Teaching Traveling: Welcome to James Pengelley, an Australian who has taught, traveled, and volunteered abroad all over the world, and now teaches in Colombia.
James, tell us about your background.
James: I spent my last semester of university on exchange in Singapore and was looking to do something that would really challenge me. I thought about volunteering but was quite put off by “volunteer” programmes that charge participants thousands of dollars for their contribution.
A friend of mine recommended a programme called Volunthai which is a family run business in the poor, rural northeast of Thailand, and I ended up spending 6 weeks at a high school that had very few desks and chairs, class sizes between 6 and 55 and I spoke absolutely no Thai.

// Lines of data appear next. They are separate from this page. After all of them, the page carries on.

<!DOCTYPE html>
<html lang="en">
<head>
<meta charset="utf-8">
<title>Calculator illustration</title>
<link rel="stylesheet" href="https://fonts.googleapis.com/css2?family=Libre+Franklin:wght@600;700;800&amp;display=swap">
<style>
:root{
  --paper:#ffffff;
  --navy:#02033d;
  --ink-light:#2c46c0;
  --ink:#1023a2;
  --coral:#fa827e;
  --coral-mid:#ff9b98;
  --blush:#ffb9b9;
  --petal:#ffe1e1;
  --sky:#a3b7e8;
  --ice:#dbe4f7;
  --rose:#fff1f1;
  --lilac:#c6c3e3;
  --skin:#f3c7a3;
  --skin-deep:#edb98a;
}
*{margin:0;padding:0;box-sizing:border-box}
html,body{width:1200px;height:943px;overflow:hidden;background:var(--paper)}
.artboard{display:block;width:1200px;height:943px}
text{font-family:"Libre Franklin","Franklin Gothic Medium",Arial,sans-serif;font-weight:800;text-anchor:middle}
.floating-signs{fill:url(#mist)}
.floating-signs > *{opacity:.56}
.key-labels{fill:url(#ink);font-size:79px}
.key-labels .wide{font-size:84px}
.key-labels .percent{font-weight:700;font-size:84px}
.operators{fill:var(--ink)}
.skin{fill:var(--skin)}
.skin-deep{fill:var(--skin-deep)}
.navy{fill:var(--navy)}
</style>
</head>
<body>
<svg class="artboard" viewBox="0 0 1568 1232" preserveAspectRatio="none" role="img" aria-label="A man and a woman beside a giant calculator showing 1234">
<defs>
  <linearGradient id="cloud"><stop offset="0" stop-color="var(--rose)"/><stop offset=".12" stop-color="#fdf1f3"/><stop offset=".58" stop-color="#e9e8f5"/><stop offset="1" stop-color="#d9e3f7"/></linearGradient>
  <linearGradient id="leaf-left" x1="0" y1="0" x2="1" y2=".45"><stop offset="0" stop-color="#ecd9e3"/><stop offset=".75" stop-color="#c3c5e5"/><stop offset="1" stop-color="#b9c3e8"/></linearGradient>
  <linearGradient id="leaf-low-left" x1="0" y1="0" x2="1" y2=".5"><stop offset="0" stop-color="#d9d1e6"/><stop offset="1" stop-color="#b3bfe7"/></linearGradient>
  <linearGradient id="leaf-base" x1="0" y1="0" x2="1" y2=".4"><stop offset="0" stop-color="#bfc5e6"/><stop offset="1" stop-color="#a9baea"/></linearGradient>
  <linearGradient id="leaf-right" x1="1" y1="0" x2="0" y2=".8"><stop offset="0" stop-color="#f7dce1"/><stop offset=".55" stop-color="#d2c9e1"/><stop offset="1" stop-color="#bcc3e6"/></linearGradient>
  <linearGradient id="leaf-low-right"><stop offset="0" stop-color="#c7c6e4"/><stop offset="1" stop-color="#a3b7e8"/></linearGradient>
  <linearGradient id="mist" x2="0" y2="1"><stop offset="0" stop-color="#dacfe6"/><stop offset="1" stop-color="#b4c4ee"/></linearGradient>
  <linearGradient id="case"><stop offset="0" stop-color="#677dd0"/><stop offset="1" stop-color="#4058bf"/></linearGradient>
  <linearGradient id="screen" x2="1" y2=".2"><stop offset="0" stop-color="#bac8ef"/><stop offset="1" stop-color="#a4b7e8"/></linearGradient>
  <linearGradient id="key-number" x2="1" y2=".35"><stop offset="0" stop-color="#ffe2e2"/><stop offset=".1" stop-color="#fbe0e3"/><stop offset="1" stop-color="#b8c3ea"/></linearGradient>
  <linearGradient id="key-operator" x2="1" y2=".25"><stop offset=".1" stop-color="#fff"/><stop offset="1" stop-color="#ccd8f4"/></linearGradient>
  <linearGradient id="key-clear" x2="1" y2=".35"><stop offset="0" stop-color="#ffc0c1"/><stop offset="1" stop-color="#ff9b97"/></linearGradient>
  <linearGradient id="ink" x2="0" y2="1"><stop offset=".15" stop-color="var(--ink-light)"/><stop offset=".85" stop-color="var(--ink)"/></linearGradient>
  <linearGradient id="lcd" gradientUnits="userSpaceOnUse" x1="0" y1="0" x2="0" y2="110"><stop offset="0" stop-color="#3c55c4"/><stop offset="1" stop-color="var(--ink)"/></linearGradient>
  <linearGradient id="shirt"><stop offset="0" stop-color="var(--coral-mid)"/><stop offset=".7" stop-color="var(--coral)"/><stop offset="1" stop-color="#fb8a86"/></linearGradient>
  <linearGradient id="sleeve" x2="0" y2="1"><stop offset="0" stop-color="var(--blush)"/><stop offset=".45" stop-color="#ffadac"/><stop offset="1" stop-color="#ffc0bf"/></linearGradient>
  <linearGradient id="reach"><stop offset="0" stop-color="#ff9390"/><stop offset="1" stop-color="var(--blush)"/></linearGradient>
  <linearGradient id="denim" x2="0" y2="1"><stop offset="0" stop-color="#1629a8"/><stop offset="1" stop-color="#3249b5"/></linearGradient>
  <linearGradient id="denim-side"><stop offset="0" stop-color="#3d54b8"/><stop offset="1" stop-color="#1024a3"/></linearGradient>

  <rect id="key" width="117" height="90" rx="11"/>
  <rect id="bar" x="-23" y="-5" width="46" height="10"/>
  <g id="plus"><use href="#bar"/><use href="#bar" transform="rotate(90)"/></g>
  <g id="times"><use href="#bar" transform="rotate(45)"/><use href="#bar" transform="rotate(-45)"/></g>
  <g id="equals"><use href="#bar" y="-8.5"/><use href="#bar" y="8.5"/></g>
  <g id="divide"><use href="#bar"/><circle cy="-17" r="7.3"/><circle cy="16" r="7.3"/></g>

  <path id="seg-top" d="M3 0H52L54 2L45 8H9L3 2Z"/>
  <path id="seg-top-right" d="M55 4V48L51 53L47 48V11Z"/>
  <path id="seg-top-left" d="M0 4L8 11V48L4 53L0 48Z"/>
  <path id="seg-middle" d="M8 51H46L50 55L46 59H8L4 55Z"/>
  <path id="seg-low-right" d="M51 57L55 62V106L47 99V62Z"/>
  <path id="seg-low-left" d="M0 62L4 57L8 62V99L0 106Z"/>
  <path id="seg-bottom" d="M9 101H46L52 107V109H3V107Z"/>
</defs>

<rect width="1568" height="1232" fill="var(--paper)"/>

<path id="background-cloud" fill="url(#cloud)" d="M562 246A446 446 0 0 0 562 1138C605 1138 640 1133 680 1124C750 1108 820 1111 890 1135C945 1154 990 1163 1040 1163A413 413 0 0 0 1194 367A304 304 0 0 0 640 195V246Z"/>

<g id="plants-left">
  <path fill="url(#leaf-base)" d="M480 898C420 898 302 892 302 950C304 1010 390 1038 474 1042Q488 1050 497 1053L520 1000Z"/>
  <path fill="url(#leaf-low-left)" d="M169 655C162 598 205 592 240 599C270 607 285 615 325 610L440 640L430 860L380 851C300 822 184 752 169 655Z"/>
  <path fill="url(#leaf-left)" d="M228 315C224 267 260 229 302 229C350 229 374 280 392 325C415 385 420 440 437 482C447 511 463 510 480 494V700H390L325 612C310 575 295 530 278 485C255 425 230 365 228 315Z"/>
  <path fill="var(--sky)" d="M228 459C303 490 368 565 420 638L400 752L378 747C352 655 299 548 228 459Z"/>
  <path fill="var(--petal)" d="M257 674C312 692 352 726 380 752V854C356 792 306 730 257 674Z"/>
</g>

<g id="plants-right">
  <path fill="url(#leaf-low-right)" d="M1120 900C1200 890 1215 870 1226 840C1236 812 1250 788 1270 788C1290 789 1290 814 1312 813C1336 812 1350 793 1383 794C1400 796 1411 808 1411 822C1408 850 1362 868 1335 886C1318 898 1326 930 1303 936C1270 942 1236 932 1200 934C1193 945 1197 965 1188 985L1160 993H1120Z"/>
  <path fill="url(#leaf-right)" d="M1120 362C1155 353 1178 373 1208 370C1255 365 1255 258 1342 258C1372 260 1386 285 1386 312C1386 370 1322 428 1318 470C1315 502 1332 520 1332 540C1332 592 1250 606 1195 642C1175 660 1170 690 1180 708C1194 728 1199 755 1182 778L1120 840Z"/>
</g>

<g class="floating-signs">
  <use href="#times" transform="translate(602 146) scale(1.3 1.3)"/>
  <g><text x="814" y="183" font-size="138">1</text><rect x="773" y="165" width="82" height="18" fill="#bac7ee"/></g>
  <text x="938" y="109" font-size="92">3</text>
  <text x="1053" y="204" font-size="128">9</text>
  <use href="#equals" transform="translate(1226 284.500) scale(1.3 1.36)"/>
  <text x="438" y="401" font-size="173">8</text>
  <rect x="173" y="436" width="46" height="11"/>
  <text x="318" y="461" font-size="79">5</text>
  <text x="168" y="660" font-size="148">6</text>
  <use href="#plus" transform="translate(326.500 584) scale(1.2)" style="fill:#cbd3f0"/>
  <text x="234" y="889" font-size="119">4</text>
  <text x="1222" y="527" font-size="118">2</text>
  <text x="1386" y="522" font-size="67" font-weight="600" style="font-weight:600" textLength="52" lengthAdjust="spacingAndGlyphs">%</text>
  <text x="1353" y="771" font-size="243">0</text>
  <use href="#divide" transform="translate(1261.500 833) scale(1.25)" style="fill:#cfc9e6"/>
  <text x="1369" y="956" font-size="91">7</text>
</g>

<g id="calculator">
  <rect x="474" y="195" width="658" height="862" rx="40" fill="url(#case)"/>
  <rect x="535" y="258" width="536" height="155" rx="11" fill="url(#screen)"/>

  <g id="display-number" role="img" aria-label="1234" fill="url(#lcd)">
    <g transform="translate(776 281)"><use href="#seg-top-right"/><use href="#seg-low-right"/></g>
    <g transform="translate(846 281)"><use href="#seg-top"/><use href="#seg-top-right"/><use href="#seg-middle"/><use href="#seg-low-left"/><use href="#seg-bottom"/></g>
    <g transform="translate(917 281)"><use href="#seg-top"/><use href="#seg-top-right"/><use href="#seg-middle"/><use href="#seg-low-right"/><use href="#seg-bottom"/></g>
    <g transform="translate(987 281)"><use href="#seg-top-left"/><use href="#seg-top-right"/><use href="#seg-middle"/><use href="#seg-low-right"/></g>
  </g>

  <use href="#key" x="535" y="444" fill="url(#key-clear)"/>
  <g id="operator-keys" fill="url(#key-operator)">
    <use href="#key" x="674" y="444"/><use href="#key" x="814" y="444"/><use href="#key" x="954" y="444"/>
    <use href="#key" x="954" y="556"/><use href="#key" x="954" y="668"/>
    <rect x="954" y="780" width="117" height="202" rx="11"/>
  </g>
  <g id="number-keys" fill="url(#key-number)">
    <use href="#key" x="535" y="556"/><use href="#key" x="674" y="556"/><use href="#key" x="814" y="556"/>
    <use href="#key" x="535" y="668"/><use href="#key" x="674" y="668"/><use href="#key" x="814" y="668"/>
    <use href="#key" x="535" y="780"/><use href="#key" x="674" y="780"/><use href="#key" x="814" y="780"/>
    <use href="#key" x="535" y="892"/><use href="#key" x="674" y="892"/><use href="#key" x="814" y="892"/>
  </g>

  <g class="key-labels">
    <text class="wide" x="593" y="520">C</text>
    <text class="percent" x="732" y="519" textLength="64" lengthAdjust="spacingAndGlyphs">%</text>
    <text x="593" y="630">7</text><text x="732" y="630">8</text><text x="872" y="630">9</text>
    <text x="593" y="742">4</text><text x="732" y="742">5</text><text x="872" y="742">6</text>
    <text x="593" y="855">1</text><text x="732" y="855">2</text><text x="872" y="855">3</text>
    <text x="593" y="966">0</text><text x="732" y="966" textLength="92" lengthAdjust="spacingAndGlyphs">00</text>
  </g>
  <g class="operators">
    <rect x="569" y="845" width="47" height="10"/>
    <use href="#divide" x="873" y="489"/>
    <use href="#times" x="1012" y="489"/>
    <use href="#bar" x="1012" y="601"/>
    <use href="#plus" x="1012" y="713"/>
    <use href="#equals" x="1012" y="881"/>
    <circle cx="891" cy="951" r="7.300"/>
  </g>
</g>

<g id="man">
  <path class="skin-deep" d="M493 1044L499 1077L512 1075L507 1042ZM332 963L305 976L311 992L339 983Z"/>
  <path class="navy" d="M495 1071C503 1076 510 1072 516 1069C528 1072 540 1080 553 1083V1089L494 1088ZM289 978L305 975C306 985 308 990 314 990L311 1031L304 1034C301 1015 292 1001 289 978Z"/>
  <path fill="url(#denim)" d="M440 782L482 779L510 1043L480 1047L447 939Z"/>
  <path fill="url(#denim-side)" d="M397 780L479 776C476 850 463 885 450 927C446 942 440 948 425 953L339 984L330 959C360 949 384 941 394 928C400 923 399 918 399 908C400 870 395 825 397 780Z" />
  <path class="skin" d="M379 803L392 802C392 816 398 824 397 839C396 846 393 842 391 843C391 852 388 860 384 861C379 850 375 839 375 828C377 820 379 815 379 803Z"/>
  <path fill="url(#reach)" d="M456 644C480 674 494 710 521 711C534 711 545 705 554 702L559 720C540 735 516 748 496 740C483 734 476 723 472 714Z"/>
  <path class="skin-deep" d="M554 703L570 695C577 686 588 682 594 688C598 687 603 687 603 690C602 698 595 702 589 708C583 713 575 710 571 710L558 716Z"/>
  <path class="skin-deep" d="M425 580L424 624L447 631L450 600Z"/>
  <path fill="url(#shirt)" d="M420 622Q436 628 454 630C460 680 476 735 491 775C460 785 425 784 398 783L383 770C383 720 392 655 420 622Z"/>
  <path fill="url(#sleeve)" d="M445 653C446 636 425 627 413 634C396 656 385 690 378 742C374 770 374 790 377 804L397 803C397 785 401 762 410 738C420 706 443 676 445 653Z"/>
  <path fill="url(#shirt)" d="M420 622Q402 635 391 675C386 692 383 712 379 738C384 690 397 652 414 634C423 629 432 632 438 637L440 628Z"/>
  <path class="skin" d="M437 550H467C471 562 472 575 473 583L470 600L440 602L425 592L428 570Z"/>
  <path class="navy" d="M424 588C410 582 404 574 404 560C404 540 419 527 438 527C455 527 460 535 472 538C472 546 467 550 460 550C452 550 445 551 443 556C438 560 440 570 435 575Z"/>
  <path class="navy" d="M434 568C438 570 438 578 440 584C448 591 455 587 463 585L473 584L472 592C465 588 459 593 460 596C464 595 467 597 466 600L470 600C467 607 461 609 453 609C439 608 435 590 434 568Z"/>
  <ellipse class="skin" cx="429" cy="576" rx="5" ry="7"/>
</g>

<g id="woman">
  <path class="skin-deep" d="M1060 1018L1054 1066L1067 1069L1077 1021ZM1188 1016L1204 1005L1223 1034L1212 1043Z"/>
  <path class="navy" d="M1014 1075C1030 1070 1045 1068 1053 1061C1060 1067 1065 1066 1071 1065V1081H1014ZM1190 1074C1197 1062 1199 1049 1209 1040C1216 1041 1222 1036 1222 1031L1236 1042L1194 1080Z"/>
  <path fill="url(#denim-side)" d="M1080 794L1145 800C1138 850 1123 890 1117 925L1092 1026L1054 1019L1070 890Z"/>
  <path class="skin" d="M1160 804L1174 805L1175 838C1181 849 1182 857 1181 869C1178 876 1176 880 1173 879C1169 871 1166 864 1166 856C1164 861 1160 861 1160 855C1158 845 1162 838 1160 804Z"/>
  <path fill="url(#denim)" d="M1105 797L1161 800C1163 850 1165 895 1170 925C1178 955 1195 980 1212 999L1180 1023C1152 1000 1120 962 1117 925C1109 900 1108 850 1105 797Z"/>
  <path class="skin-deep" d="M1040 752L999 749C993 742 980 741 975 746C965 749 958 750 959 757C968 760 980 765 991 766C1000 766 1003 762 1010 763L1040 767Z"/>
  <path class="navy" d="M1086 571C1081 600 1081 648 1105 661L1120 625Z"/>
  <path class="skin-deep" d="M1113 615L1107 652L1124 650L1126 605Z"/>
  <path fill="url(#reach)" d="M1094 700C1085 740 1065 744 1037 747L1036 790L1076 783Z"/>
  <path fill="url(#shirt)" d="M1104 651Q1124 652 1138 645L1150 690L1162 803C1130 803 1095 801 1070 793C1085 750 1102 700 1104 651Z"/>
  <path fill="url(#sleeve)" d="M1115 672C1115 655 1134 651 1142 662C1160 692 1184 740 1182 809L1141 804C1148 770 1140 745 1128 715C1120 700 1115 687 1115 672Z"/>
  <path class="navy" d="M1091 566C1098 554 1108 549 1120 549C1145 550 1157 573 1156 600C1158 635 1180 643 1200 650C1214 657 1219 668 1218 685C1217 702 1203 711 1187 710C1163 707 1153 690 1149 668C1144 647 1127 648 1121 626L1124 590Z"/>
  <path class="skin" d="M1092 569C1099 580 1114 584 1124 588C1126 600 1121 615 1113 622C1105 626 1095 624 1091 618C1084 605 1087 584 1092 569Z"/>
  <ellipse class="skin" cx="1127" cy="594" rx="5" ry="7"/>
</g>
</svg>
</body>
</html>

I had spent a lot of time travelling during my teenage years and early 20s, but nothing prepared me for this. I was standing in front of the school on the final day of my visit, when I was inundated with gifts, many hand made and bought by the kids themselves… when I realised that just by offering my help and wanting to be involved, that I might have made a difference to somebody… and I look back on that day now as one of the days that changed my life.
TT: Interesting! Tell us more about your travels.
J: My most interesting travel experiences would have to include completing the fastest relay crossing of the English Channel in 2009, my 6 week solo adventure through Cambodia and Vietnam that I set off on immediately after volunteering in Thailand – Angkor Wat is one of the coolest places I have been to, and my 6 month journey from Australia to bogota where I currently teach English at International House.
We left Australia with the plan to find work in Brazil, stopped off in Africa for 6 weeks, and then spent 3 months looking for work and travelling before finally settling in Colombia.
TT: Wow! How did you plan for and pay for these travels?
J: This current journey had been on the card for about 2 years, talking, thinking, and saving money. My partner and I spent about 18 months saving collectively. It lasted almost exactly 6 months.
TT: Tell us one moment from your travels that was particularly powerful, interesting, or funny.
J: My very first class… I was in Thailand and one English teacher came up to me and asked
“Jame, you wahn meet my class.”
I thought… why not… so he led me into the room.
“Everywahn, this Jame. He new teachah.”
And then he walked out, and left me in front of 24 13 year olds sitting on the floor watching me eagerly.
I also once taught a class, also in Thailand, that began with 55 students, and every time I turned to write on the board some students would sneak out of the room until, by the end of the class, I only had 3.
TT: Hah! How have your travels impacted you as a teacher, and in your career?
J: Teaching has given me a huge confidence in talking to people, thinking things through and being prepared. I initially went into teaching so that I could choose to continue travelling while I “figured out what I was going to do with the rest of my life”
I have found the choices this career has allowed me to make incredibly liberating and endlessly enriching.
TT: I totally agree that teaching is an amazing career! What advice do you have for teachers who are dreaming of travel, or travelers dreaming of teaching?
J: Teaching certainly isn’t for everyone, and the accessibility of EFL, especially in poorer developing countries, means that many people are in the profession merely so that they can travel, or avoid a 9-5 job in their home country.
For those who are passionate about teaching, and truly appreciate a smile on another person’s face, teaching is one of the most generous and productive careers one can choose to do. If that still hasn’t convinced you… watch this inspirational video.
TT: Thanks so much, James! For those of us dreaming of actually getting some sun in March rather than freezing here in a place like Boston, teaching abroad has such allure. Readers, what questions or comments do you have for James about teaching, traveling, and volunteering in Asia or Latin America?